I have asked one friend to read a book with me each month. They get to choose the book and my only request is that it is something neither of us have read before and that they think we’ll both enjoy. We’ll spend that month reading it, and then we’ll have a conversation about it. It’s really that simple. So far all of the friends I have asked have been pretty enthusiastic about it. I only planned up to June, mostly because not everyone is as super nerdy as me and plans out what books they are reading for the entire year. Here are a handful of ways I have found to celebrate friendship, reclaim conversation, and connect with your friends over books.
Read 1 Book a Month With a Different Friend
Ask a different friend to read a book with you each month. Give them a heads up and be sure to ask if the month you have in mind is good for their schedule. Some of my friends are in school and others have intense seasons at work, so I am careful to consider these things when asking them to read with me. Let them choose the book and request that it is something neither of you have read before and that they think you’ll both enjoy.
Start a Mind-Blowing Book Club
Book clubs don’t need to be overwhelming. I’ve been a part of book clubs that meet once a month and barely anyone managed to read the book. Now that we meet together once a season, everyone comes to book club prepared and energized. Whether your book club is with friends, at church or with work colleagues, you’ll start to build a collective consciousness and camaraderie with other minds. These bonds only strengthen over time. Read more HERE.
Find a Reading Partner (or 3)
I have a few friends I regularly read books with. My friend Bethany and I are the most consistent. We read one book a month together on topics that interest both of us. So far we have read fiction together, parenting books, and books on business and entrepreneurship. It’s comforting to know I’ll have someone to talk to about what I’m reading at the end of a book. Whether it’s once in a blue moon or on a consistent basis, this is the greatest gift a friend could give me because it means they want to explore the world of ideas with me and grow together.

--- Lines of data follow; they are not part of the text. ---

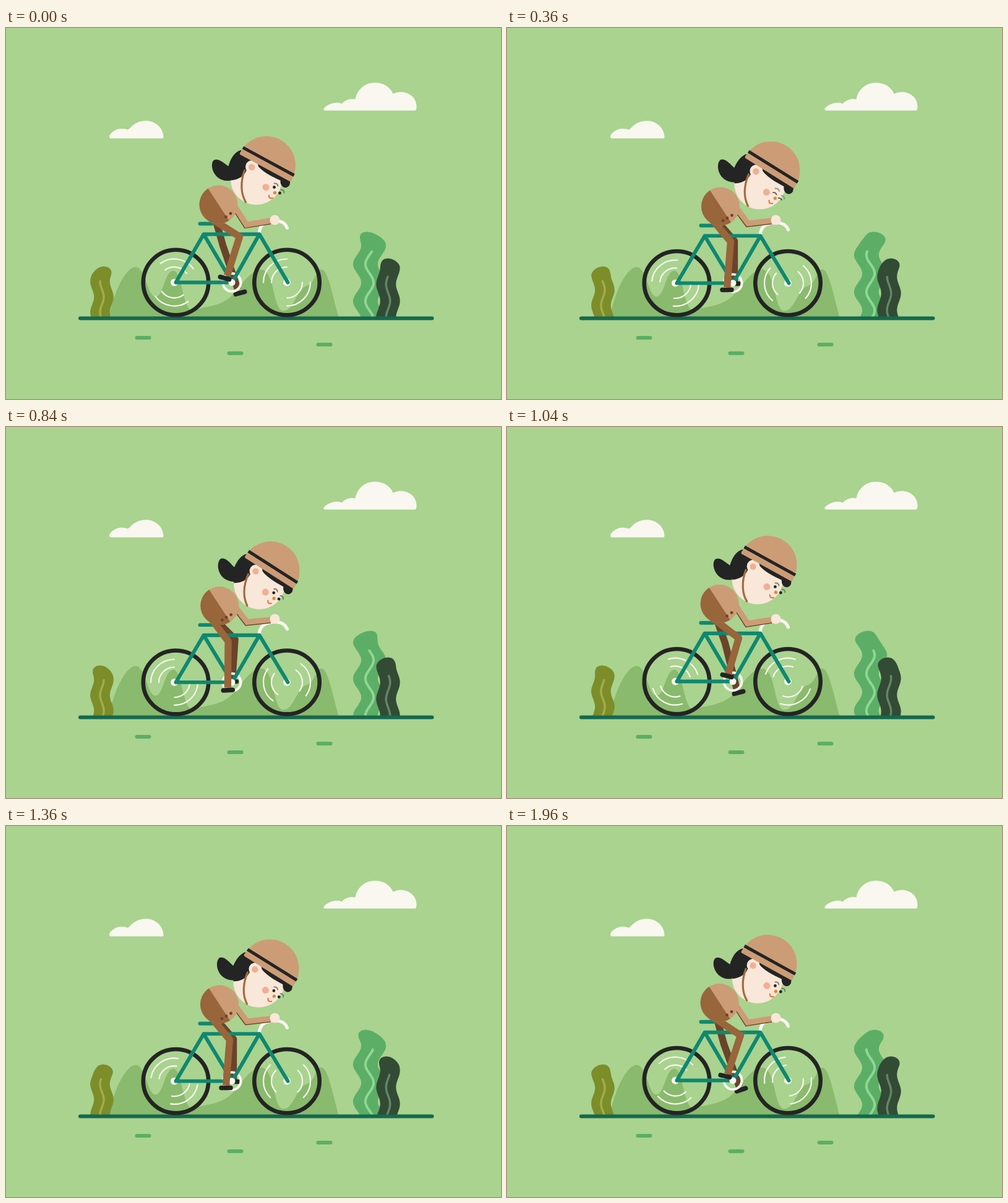
Recreate the animation shown at these times as an HTML page with a canvas. Size 800 px wide and 600 px high, loop 2 s.

```html
<!DOCTYPE html>
<html lang="en">
<head>
<meta charset="utf-8">
<title>Cyclist</title>
<style>
html, body { margin: 0; width: 100%; height: 100%; overflow: hidden; background: #a9d38f; }
canvas { display: block; }
</style>
</head>
<body>
<canvas id="stage" width="800" height="600"></canvas>
<script>
const ctx = document.getElementById('stage').getContext('2d');
const TAU = Math.PI * 2, RAD = Math.PI / 180;
const WHITE = '#f9f7f0', BLACK = '#242424', TEAL = '#0f8870', TAN = '#cc9c76',
  BROWN = '#99653b', DARK = '#6a432b', SKIN = '#f9e7d9', PINK = '#efb094', ORANGE = '#ee6a2c';

// Knee x/y, ankle x/y, shoe x/y and shoe tilt at each pedal phase
const PHASES = [0, .08, .28, .5, .72, .92];
const NEAR = [
  [377, 337, 357, 400, 353, 404, 15],
  [374, 341, 357, 399, 355, 402, 15],
  [360, 349, 376, 404, 380, 407, -15],
  [352, 350, 376, 424, 378, 428, -15],
  [361, 345, 355, 419, 355, 423, 0],
  [377, 338, 356, 401, 352, 404, 13]
];
const FAR = [
  [350, 351, 374, 422, 378, 428, -15],
  [352, 349, 371, 424, 374, 429, -15],
  [366, 343, 355, 417, 349, 422, 10],
  [377, 340, 357, 400, 353, 404, 15],
  [367, 344, 367, 410, 367, 413, 0],
  [350, 352, 375, 421, 378, 426, -18]
];

function fill(d, color) {
  ctx.fillStyle = color;
  ctx.fill(new Path2D(d));
}

function stroke(d, color, width, cap = 'round', join = 'round') {
  ctx.strokeStyle = color;
  ctx.lineWidth = width;
  ctx.lineCap = cap;
  ctx.lineJoin = join;
  ctx.stroke(new Path2D(d));
}

function dot(x, y, r, color) {
  ctx.fillStyle = color;
  ctx.beginPath();
  ctx.arc(x, y, r, 0, TAU);
  ctx.fill();
}

function ring(x, y, r, color, width, from = 0, to = 360) {
  ctx.strokeStyle = color;
  ctx.lineWidth = width;
  ctx.lineCap = 'round';
  ctx.beginPath();
  ctx.arc(x, y, r, from * RAD, to * RAD);
  ctx.stroke();
}

function group(draw, dx = 0, dy = 0, angle = 0, px = 0, py = 0) {
  ctx.save();
  ctx.translate(px + dx, py + dy);
  ctx.rotate(angle * RAD);
  ctx.translate(-px, -py);
  draw();
  ctx.restore();
}

// Smooth closed interpolation through unevenly spaced poses
function pose(rows, phase) {
  const n = PHASES.length;
  const at = i => PHASES[(i + n) % n] + Math.floor(i / n);
  const row = i => rows[(i + n) % n];
  let i = n - 1;
  while (PHASES[i] > phase) i--;
  const h = at(i + 1) - at(i), u = (phase - at(i)) / h;
  return row(i).map((a, k) => {
    const b = row(i + 1)[k];
    const m0 = (b - row(i - 1)[k]) / (at(i + 1) - at(i - 1)) * h;
    const m1 = (row(i + 2)[k] - a) / (at(i + 2) - at(i)) * h;
    return a + u * (m0 + u * (3 * (b - a) - 2 * m0 - m1 + u * (2 * (a - b) + m0 + m1)));
  });
}

function scenery() {
  fill('M169 178C165 177 166 173 170 169C178 161 190 161 196 164C201 163 205 150 226 149.5C243 150 254 163 254 176Q254 178 252 178Z', WHITE);
  fill('M515 133C511 132 513 129 517 126C525 120 537 119 542 122C548 115 558 113 564 115C567 98 580 88 596 88C611 88 621 96 625 106C640 98 663 106 663 127Q663 133 660 133Z', WHITE);
  fill('M166 467C175 420 195 386 209 386C225 386 228 434 241 434C254 434 256 392 270 392C284 392 284 450 300 457C318 449 345 452 365 432C380 415 395 391 411 390C435 390 430 457 448 457C464 457 470 421 485 417C500 412 500 390 509 390C520 390 528 435 537 467Z', '#8aba6d');
}

// A rounded column bent by a wave that travels upwards
function bush(t, b) {
  const sway = y => b.x + b.amp * Math.cos(TAU * ((t - b.peak) / b.period + (y - b.lineTop) / b.length));
  const left = [], right = [], line = [];
  for (let y = b.top; y <= 467; y++) {
    const k = Math.max(0, 1 - (y - b.top) / b.half);
    const w = b.half * Math.sqrt(1 - k * k);
    left.push([sway(y) - w, y]);
    right.unshift([sway(y) + w, y]);
    if (y >= b.lineTop) line.push([sway(y), y]);
  }
  fill('M' + left.concat(right).join('L') + 'Z', b.color);
  stroke('M' + line.join('L'), b.lineColor, b.lineWidth);
}

const BUSHES = [
  { x: 154.5, top: 385, half: 15.8, amp: 3, length: 50, period: 1600, peak: 813, lineTop: 409, color: '#7c8d2a', lineColor: '#a3ad48', lineWidth: 3.5 },
  { x: 587, top: 329, half: 20, amp: 6.6, length: 60, period: 1450, peak: 1215, lineTop: 361, color: '#5cae66', lineColor: '#8fd794', lineWidth: 4 },
  { x: 617, top: 372, half: 16, amp: 3.2, length: 54, period: 1600, peak: 1150, lineTop: 402, color: '#334a35', lineColor: '#64866a', lineWidth: 3.5 }
];

function ground() {
  stroke('M119.5 469H688', '#14694f', 6);
  stroke('M211 500.5H231M360 525.5H380M504 511.5H524', '#5cae66', 6);
}

function wheel(x, hub, angle) {
  for (const side of [0, 180])
    for (const r of [25, 38]) ring(hub, 411, r, WHITE, 2.2, angle + side - 45, angle + side + 45);
  ring(x, 411, 52.7, BLACK, 6.6);
  dot(hub, 411, 6, WHITE);
}

function leg(hip, [kx, ky, ax, ay, sx, sy, tilt], color) {
  stroke(`M${hip}L${kx} ${ky}L${ax} ${ay}`, color, 11.4, 'butt');
  group(() => stroke('M-7.5 0H7.5', BLACK, 7.5), sx, sy, tilt);
}

function bike(spin) {
  wheel(274, 271.5, 99 + spin);
  wheel(453.5, 453.5, 45 + spin);
  ring(364.5, 411, 14.5, WHITE, 4);
  stroke('M409 331C409 318 419 312 434 311C445 311 451 315 454 323', WHITE, 5);
  stroke('M313 316H333M274 411L319 333H409L455 411M274 411H365L319 333M409 333L365 411', TEAL, 6);
  dot(364.5, 411, 5.5, WHITE);
}

function eyes(closed) {
  if (closed) {
    stroke('M430 257Q434 256 436 260M439 265Q443 265 445 268', '#4a4a40', 1.6);
    stroke('M433 250Q438 249 440 254M444 261Q449 261 449 266', '#8b9178', 1.8);
  } else {
    dot(433, 257, 2.4, BLACK);
    dot(442, 266.5, 2.4, BLACK);
    stroke('M433 251Q438 250 439 255M444 261Q449 261 449 266', '#737a62', 1.8);
  }
}

function head(b, closed) {
  group(() => fill('M335 213.5C328 221 335 246 357 246.5C373 247 385 240 388 228L396 205L379 197C368 200 362 212 359 223C352 219 343 209 335 213.5Z', BLACK), b, 0, 5 * b, 385, 235);
  dot(404, 244, 41.5, SKIN);
  fill('M378 198C362 207 358 230 363 246C376 245 385 238 388 230L402 217C412 232 430 240 443 246C442 257 453 262 458 253L460 238Z', BLACK);
  dot(397, 224, 10.5, SKIN);
  dot(396.5, 224.5, 5.2, PINK);
  stroke('M385 230C378 249 379 268 387 281', '#a16c40', 3.2);
  group(() => {
    dot(419.5, 257, 5.5, PINK);
    eyes(closed);
    dot(434, 266, 2.7, '#f08432');
    stroke('M424.5 270Q424 276 430.5 274.5', ORANGE, 2);
  }, -4 * b, 0);
  group(() => {
    fill('M-45 1Q-48 1 -47 -4A47 47 0 0 1 47 -4Q48 1 45 1Z', TAN);
    stroke('M-47 -11H47', BLACK, 5, 'butt');
  }, 418.5, 225, 28.5);
}

function torso(b) {
  dot(343, 285, 31, TAN);
  fill('M326 259A31 31 0 0 0 360 311Z', BROWN);
  dot(346 + b, 308, b > .5 ? 2.3 : 0, DARK);
  dot(355 - b, 305 - b, 2.4, DARK);
  dot(362.5 - b, 299.5, 2.4, DARK);
}

function draw(t) {
  const phase = t % 500 / 500;
  const b = (1 - Math.cos(TAU * phase)) / 1.187;
  const arm = `M${366 + b} ${283 + 3 * b}L${388 + b} ${317.5 - 2 * b}L428 311`;
  const hip = [330 + b, 307 + 2 * b];

  ctx.fillStyle = '#a9d38f';
  ctx.fillRect(-1, -1, 802, 602);
  scenery();
  BUSHES.forEach(item => bush(t, item));
  ground();

  leg([339 + b, 312 + b], pose(FAR, phase), DARK);
  ctx.save();
  ctx.translate(0, 467);
  ctx.scale(1, 1 - .02 * b);
  ctx.translate(0, -467);
  bike(.364 * t);
  ctx.restore();

  leg(hip, pose(NEAR, phase), BROWN);
  group(() => stroke(arm, DARK, 8, 'butt', 'miter'), -1, 2);
  group(() => torso(b), 1.5 * b, 3 * b);
  stroke(arm, TAN, 9, 'butt', 'miter');
  dot(434, 310, 8, SKIN);
  group(() => head(b, t >= 320 && t <= 680), 4.2 * b, 7.3 * b, 3.5 * b, 403, 244);
}

ctx.translate(.5, .5);
function tick() {
  draw(Math.floor(performance.now() % 2000 / 40) * 40);
  requestAnimationFrame(tick);
}
tick();
</script>
</body>
</html>
```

Read more HERE.
Give Your Friends Books Instead of Birthday Cards
Most birthday cards these days are $4 or $5 and you can often send your friend a Kindle book for that same amount or less. If you want to send a physical book, then you’ll probably only pay around $10 to do it. Books are by far the best gift you can give, especially if you have read the selection yourself or your willing to read it with a friend. You’re not just giving a book, but your giving a piece of yourself and an experience. My friend Bethanie reads books and then pays a few bucks to send them to friends she thinks will appreciate them. She even includes beautifully written personal notes on the inside cover. Books are by far my favorite gifts to receive and to give.
As much as I would love for all of these conversations to happen in the presence of my friends and family so that we can make eye contact and really connect, I will settle for an actual phone call when a cup of coffee is not possible.
So tell me, how do you use books to connect with friends? What else can I add to my list?